Date added: 26/04/2017 Journal editors share their experiences of cell line authentication testing
Journal editors share their experiences of cell line authentication testing
How does a journal make mandatory authentication testing a requirement for authors?
Driven by the increasing use of misidentified cell lines, editors at the International Journal of Cancer decided to find out. They now share their experiences in a perspective article, published by PLOS Biology.
Back in 2007, a call for action was issued by Roland Nardone to address increasing use of misidentified cell lines in research laboratories around the world. Roland’s work was featured in a previous newsletter, Roland’s “Snail Glide” memo.
Editors at the International Journal of Cancer debated how to put this into action. They initially tried to bring together a consortium of journals to respond. When other journals did not assist, the International Journal of Cancer decided to "go it alone".
The journal first recommended authentication, then moved to make testing mandatory.
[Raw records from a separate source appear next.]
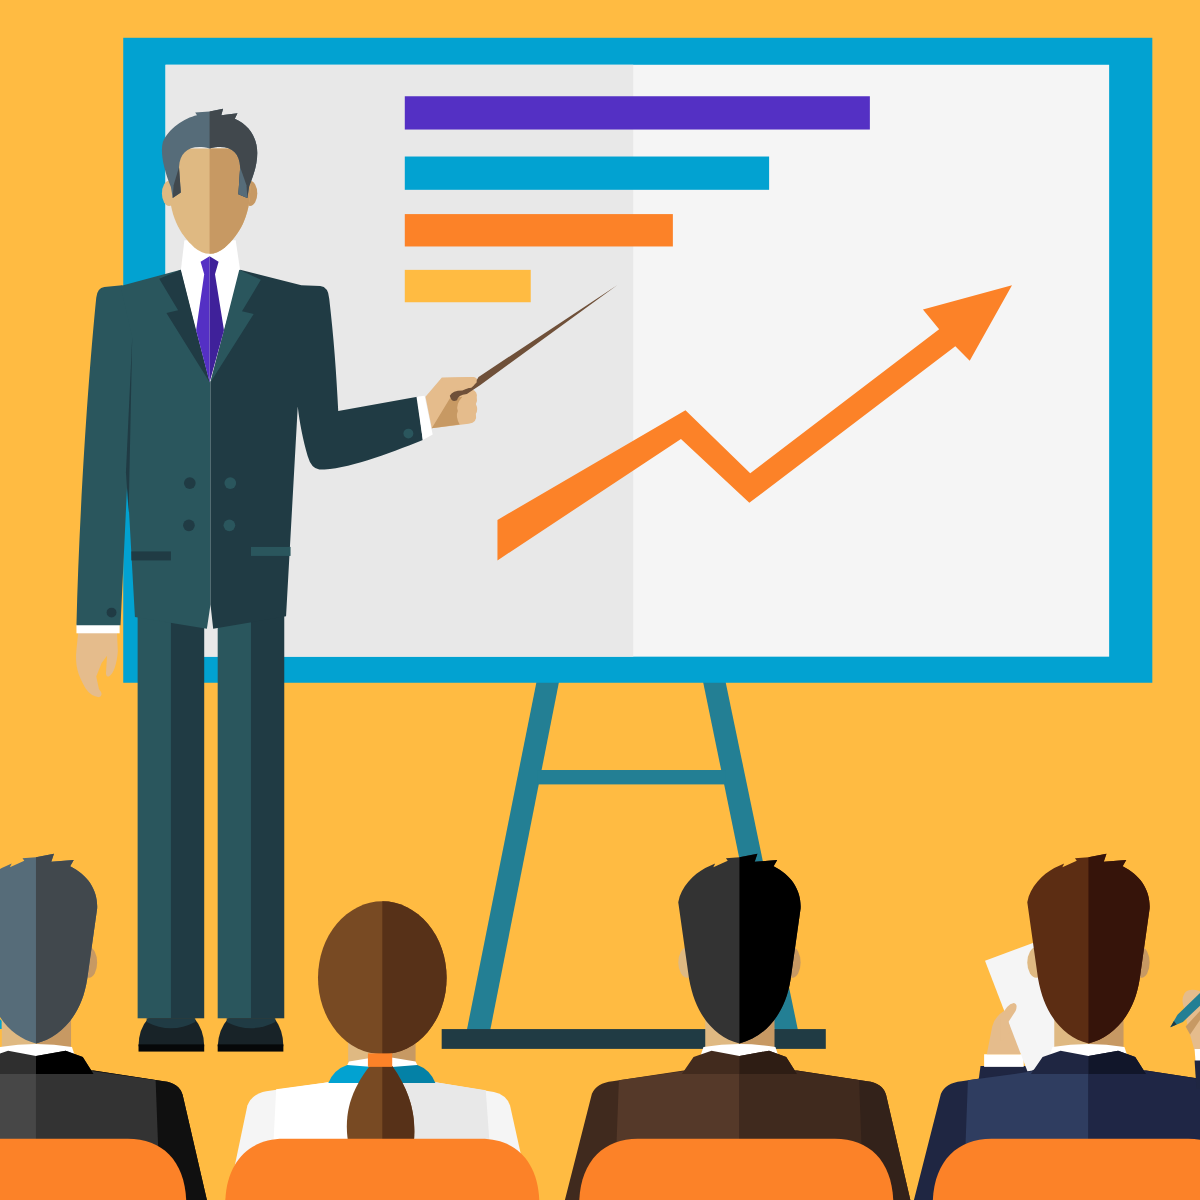
<!DOCTYPE html>
<html lang="en">
<head>
<meta charset="utf-8">
<title>Business presentation illustration</title>
<style>
:root {
  --wall: #ffbb42;
  --frame: #02a2d1;
  --board: #f5f5f5;
  --board-shade: #e8e8e8;
  --purple: #5430c4;
  --purple-dark: #3f219a;
  --orange: #fc8228;
  --easel: #237f94;
  --easel-base: #203b44;
  --suit: #2a565d;
  --suit-dark: #203b44;
  --skin: #dfb982;
  --skin-dark: #c79963;
  --hand: #e5bc8c;
  --grey-hair: #566c79;
  --grey-hair-dark: #41484d;
  --stick: #6f5039;
  --shoe: #182328;
  --white: #ffffff;
}
html, body { margin: 0; padding: 0; background: var(--wall); overflow: hidden; }
.canvas { display: block; width: 1200px; height: 1200px; }

.wall { fill: var(--wall); }
.frame { fill: var(--frame); }
.board { fill: var(--board); }
.board-shade { fill: var(--board-shade); }
.purple { fill: var(--purple); }
.purple-dark { fill: var(--purple-dark); }
.orange { fill: var(--orange); }
.easel { fill: var(--easel); }
.easel-base { fill: var(--easel-base); }
.suit { fill: var(--suit); }
.suit-dark { fill: var(--suit-dark); }
.skin { fill: var(--skin); }
.skin-dark { fill: var(--skin-dark); }
.hand { fill: var(--hand); }
.grey-hair { fill: var(--grey-hair); }
.grey-hair-dark { fill: var(--grey-hair-dark); }
.stick { fill: var(--stick); }
.shoe { fill: var(--shoe); }
.sole { fill: #060809; }
.white { fill: var(--white); }

.listener-hair { fill: var(--hair); }
.listener-hair-dark { fill: var(--hair-dark); }
.listener-sleeve { fill: var(--sleeve); }
.listener-sleeve-dark { fill: var(--sleeve-dark); }
.listener-back { fill: var(--back); }
.listener-back-dark { fill: var(--back-dark); }
.listener-collar { fill: var(--collar); }
.listener-collar-dark { fill: var(--collar-dark); }

.man-grey { --hair: #566c79; --hair-dark: #41484d; --sleeve: #1d1d1d; --sleeve-dark: #101010; --back: #474747; --back-dark: #333333; --collar: #2f2f2f; --collar-dark: #000000; }
.man-black { --hair: #333333; --hair-dark: #000000; --sleeve: #402a1e; --sleeve-dark: #33221a; --back: #553929; --back-dark: #402a1e; --collar: #422b1e; --collar-dark: #2e1d14; }
.man-brown { --hair: #5c2d13; --hair-dark: #36140a; --sleeve: #1f2642; --sleeve-dark: #1b213a; --back: #2f3d60; --back-dark: #1f2645; --collar: #1f2642; --collar-dark: #11162a; }
.woman { --hair: #784a23; --hair-dark: #573118; }
</style>
</head>
<body>
<svg class="canvas" viewBox="0 0 1334 1334" role="img" aria-label="A man in a suit points at a chart on a board in front of a seated audience">
  <defs>
    <clipPath id="presenter-right"><rect x="233" y="100" width="80" height="200"/></clipPath>
    <clipPath id="man-right"><rect x="822" y="940" width="220" height="394"/></clipPath>
    <clipPath id="woman-right"><rect x="425" y="980" width="200" height="354"/></clipPath>

    <path id="presenter-face" d="M196 165H270L278 200C280 238 267 260 250 275Q233 289 216 275C199 260 187 238 188 200Z"/>
    <path id="presenter-hair" d="M190 208C182 188 178 170 181 158C187 143 205 131 219 128L217 125L233 124L248 121L246 128L264 126L261 132C277 139 286 153 286 170C286 184 281 197 277 207L275 220L265 216L267 186C266 168 255 160 233 165C212 160 200 168 199 186L201 214L192 220Z"/>

    <path id="man-hair" d="M754 1003C757 986 771 972 784 965L795 960L793 964L809 957L807 954L822 953L842 949L839 958L864 956L860 963C880 973 891 990 890 1010L879 1088C873 1128 850 1153 822 1160C794 1153 773 1128 766 1088Z"/>
    <path id="man-collar" d="M758 1194L771 1175L791 1168L822 1174L855 1168L874 1175L886 1194Z"/>
    <path id="man-jacket" d="M628 1334L658 1216Q663 1204 681 1202L760 1190H886L964 1202Q981 1204 985 1217L1012 1334Z"/>

    <g id="listener-man">
      <ellipse class="skin" cx="764" cy="1070" rx="10" ry="17"/>
      <ellipse class="skin-dark" cx="881" cy="1070" rx="9" ry="17"/>
      <path class="skin" d="M766 1075L784 1112V1170H822V1070Z"/>
      <path class="skin-dark" d="M878 1075L861 1112V1170H822V1070Z"/>
      <use href="#man-hair" class="listener-hair"/>
      <use href="#man-hair" class="listener-hair-dark" clip-path="url(#man-right)"/>
      <path class="white" d="M782 1164Q822 1157 862 1164L866 1176H778Z"/>
      <use href="#man-jacket" class="listener-sleeve"/>
      <use href="#man-jacket" class="listener-sleeve-dark" clip-path="url(#man-right)"/>
      <path class="listener-back" d="M688 1201L760 1191H822V1334H683Z"/>
      <path class="listener-back-dark" d="M822 1191H886L955 1201L960 1334H822Z"/>
      <use href="#man-collar" class="listener-collar"/>
      <use href="#man-collar" class="listener-collar-dark" clip-path="url(#man-right)"/>
    </g>

    <ellipse id="woman-head" cx="425" cy="1087" rx="71.500" ry="85"/>
    <path id="ponytail" d="M411 1185H436C455 1212 463 1238 460 1270H387C382 1238 390 1212 411 1185Z"/>
    <path id="chair" class="orange" d="M644 1334C646 1290 672 1266 709 1266H928C966 1266 991 1290 993 1334Z"/>

    <g id="trouser-leg">
      <rect class="suit" x="153" y="680" width="37.500" height="452"/>
      <rect class="suit-dark" x="190" y="680" width="37" height="452"/>
      <path class="shoe" d="M154 1163Q154 1144 165 1132H216Q227 1145 227 1163Z"/>
      <path class="suit-dark" d="M163 1132H217V1136Q190 1150 163 1136Z"/>
      <rect class="sole" x="154" y="1161" width="73" height="8"/>
    </g>
  </defs>

  <rect class="wall" width="1334" height="1334"/>

  <g id="easel">
    <path class="easel" d="M597 755H622L545 1145H519Z"/>
    <path class="easel" d="M781 755H806L887 1145H861Z"/>
    <rect class="easel" x="598" y="856" width="208" height="16"/>
    <rect class="easel-base" x="491" y="1144" width="427" height="22"/>
  </g>

  <g id="presentation-board">
    <rect class="frame" x="137" y="42" width="1144" height="717"/>
    <rect class="board" x="184" y="72" width="1049" height="658"/>
    <rect class="board-shade" x="184" y="72" width="520" height="658"/>
    <g id="bar-chart">
      <rect class="purple" x="450" y="107" width="517" height="37"/>
      <rect class="frame" x="450" y="174" width="405" height="37"/>
      <rect class="orange" x="450" y="238" width="298" height="36"/>
      <rect class="wall" x="450" y="300" width="140" height="36"/>
    </g>
    <path id="growth-arrow" class="orange" d="M553 578L762 456L834 526L1044 366L1026 344L1125 317L1078 401L1062 385L833 559L757 488L553 623Z"/>
  </g>

  <g id="presenter">
    <g id="trousers">
      <use href="#trouser-leg"/>
      <g>
        <rect class="suit" x="242" y="680" width="37.500" height="452"/>
        <rect class="suit-dark" x="279" y="680" width="37" height="452"/>
        <path class="shoe" d="M242 1163Q243 1144 254 1132H305Q315 1145 315 1163Z"/>
        <path class="suit-dark" d="M252 1132H306V1136Q279 1150 252 1136Z"/>
        <rect class="sole" x="242" y="1161" width="73" height="8"/>
      </g>
    </g>

    <g id="resting-hand">
      <path class="hand" d="M87 702H130L131 724C130 738 126 750 121 752Q117 753 118 745L119 729L113 737L107 752L110 766Q116 773 110 775Q101 774 95 765C87 751 83 740 85 722Z"/>
      <rect class="white" x="85" y="694" width="48" height="10"/>
    </g>

    <g id="jacket">
      <path class="suit" d="M136 317L116 319Q108 320 107 331C98 420 88 570 85 695H134L142 525L149 375Z"/>
      <path class="suit" d="M201 300L134 318L147 375L141 525L150 686L230 699L234 672V425L218 367Z"/>
      <path class="suit-dark" d="M147 375L140 525L143 570Z"/>
      <path class="suit-dark" d="M234 425L249 367L267 300L335 317L356 318Q365 319 366 332C371 375 374 415 376 457L464 441L470 489C430 505 385 522 355 522Q346 521 342 507C337 490 333 470 331 452L318 685L237 699L234 672Z"/>
      <path class="white" d="M205 267L201 301L218 368L233 425L249 368L267 301L262 267Z"/>
      <path class="suit-dark" d="M201 300L177 310L198 345L185 348L233 425L218 367Z"/>
      <path class="suit" d="M266 300L290 311L269 346L282 349L234 425L249 367Z"/>
      <g id="buttons">
        <g class="suit-dark">
          <circle cx="211" cy="537" r="6.500"/>
          <circle cx="210" cy="584" r="6.500"/>
          <circle cx="124" cy="681" r="5.500"/>
        </g>
        <g class="suit">
          <circle cx="256" cy="537" r="6.500"/>
          <circle cx="255" cy="584" r="6.500"/>
          <circle cx="454" cy="482" r="5.500"/>
        </g>
      </g>
      <rect class="suit-dark" x="146" y="613" width="44" height="10"/>
      <rect class="suit" x="279" y="608" width="44" height="10"/>
    </g>

    <g id="tie">
      <path class="purple" d="M233 285L223 291L227 305L218 367L233 425Z"/>
      <path class="purple-dark" d="M233 285L243 291L239 305L249 367L233 425Z"/>
    </g>

    <g id="pointing-hand">
      <path class="white" d="M463 441L472 440L481 483L470 489Z"/>
      <path class="hand" d="M473 441L491 420L526 419Q533 420 531 428L525 433Q531 435 530 442Q531 446 529 449Q532 455 529 460Q531 470 521 471L480 476Z"/>
      <path class="skin-dark" d="M480 476L500 443L514 441Q506 450 509 457Q506 463 511 472Z"/>
      <path class="stick" d="M500 440Q503 434 514 434L526 429L532 419L686 317L534 428L519 438Q509 439 508 445Q502 448 500 440Z"/>
      <path class="hand" d="M491 420L526 419Q530 420 530 425L524 431L508 433L497 438Z"/>
    </g>

    <g id="presenter-head">
      <ellipse class="skin" cx="188" cy="215" rx="8" ry="14"/>
      <ellipse class="skin-dark" cx="278" cy="215" rx="8" ry="14"/>
      <use href="#presenter-face" class="skin"/>
      <use href="#presenter-face" class="skin-dark" clip-path="url(#presenter-right)"/>
      <use href="#presenter-hair" class="grey-hair"/>
      <use href="#presenter-hair" class="grey-hair-dark" clip-path="url(#presenter-right)"/>
      <path class="grey-hair" d="M267 186L265 216L275 220L274 206Z"/>
      <path class="grey-hair-dark" d="M199 186L201 214L192 220L193 206Z"/>
    </g>
  </g>

  <g id="audience">
    <path class="frame" d="M-4 1128L2 1135V1144H-4Z"/>
    <use href="#listener-man" class="man-grey" x="-782"/>

    <g class="woman">
      <path class="skin" d="M387 1150H425V1195H387Z"/>
      <path class="skin-dark" d="M425 1150H462V1195H425Z"/>
      <path class="board" d="M258 1310L275 1229Q280 1216 296 1213L365 1203H484L549 1214Q563 1217 567 1229L585 1310Z"/>
      <path class="white" d="M307 1211L365 1203H425V1310H302Z"/>
      <path class="board-shade" d="M425 1203H484L540 1212L547 1310H425Z"/>
      <path class="white" d="M388 1180L425 1174L462 1180L466 1188H384Z"/>
      <path class="frame" d="M365 1204Q371 1189 386 1184L425 1187V1204Z"/>
      <path fill="#0481a6" d="M425 1187L464 1184Q478 1189 484 1204H425Z"/>
      <use href="#woman-head" class="listener-hair"/>
      <use href="#woman-head" class="listener-hair-dark" clip-path="url(#woman-right)"/>
      <use href="#ponytail" class="listener-hair"/>
      <use href="#ponytail" class="listener-hair-dark" clip-path="url(#woman-right)"/>
      <rect class="orange" x="409" y="1171" width="27" height="15"/>
    </g>

    <use href="#listener-man" class="man-black"/>

    <g id="note-taker" class="man-brown">
      <path class="listener-sleeve" d="M1090 1185H1150V1215H1086Z"/>
      <rect class="white" x="1094" y="1172" width="44" height="14"/>
      <path class="hand" d="M1097 1172L1103 1141Q1106 1130 1116 1124L1127 1115L1145 1150L1134 1172Z"/>
      <path class="board" d="M1095 1068L1152 1047L1196 1160L1143 1193Z"/>
      <path class="hand" d="M1112 1132Q1119 1116 1127 1115Q1132 1116 1129 1124L1121 1136L1124 1147L1112 1158Z"/>
      <use href="#listener-man" x="388"/>
      <path class="hand" d="M1334 1102Q1322 1098 1317 1104Q1312 1112 1317 1122L1320 1140L1328 1168H1334Z"/>
      <path class="easel" d="M1334 1104L1309 1128L1301 1142L1315 1136L1334 1118Z"/>
      <path class="suit-dark" d="M1305 1135L1301 1142L1308 1139Z"/>
      <path class="skin-dark" d="M1318 1141L1334 1124V1134L1323 1150Z"/>
      <path class="white" d="M1328 1166H1334V1180H1329Z"/>
      <path class="listener-sleeve" d="M1328 1179H1334V1210H1330Z"/>
    </g>
  </g>

  <g id="chairs">
    <use href="#chair" x="-786"/>
    <use href="#chair" x="-393.500"/>
    <use href="#chair"/>
    <use href="#chair" x="393"/>
  </g>
</svg>
</body>
</html>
Authors are asked to provide testing data during manuscript submission. Manuscripts that do not comply are returned for re-submission.
The editors are honest about the difficulties involved. Problems have been addressed on a case-by-case basis. Mandatory requirements require a significant time investment for the editors; adding a dedicated staff person is a great help.
But the editors also celebrate their outcomes. Usage of misidentified cell lines has decreased but manuscript submissions have not.
The International Journal of Cancer has shown the research community that it values quality in its publications and has enhanced its own reputation in the process.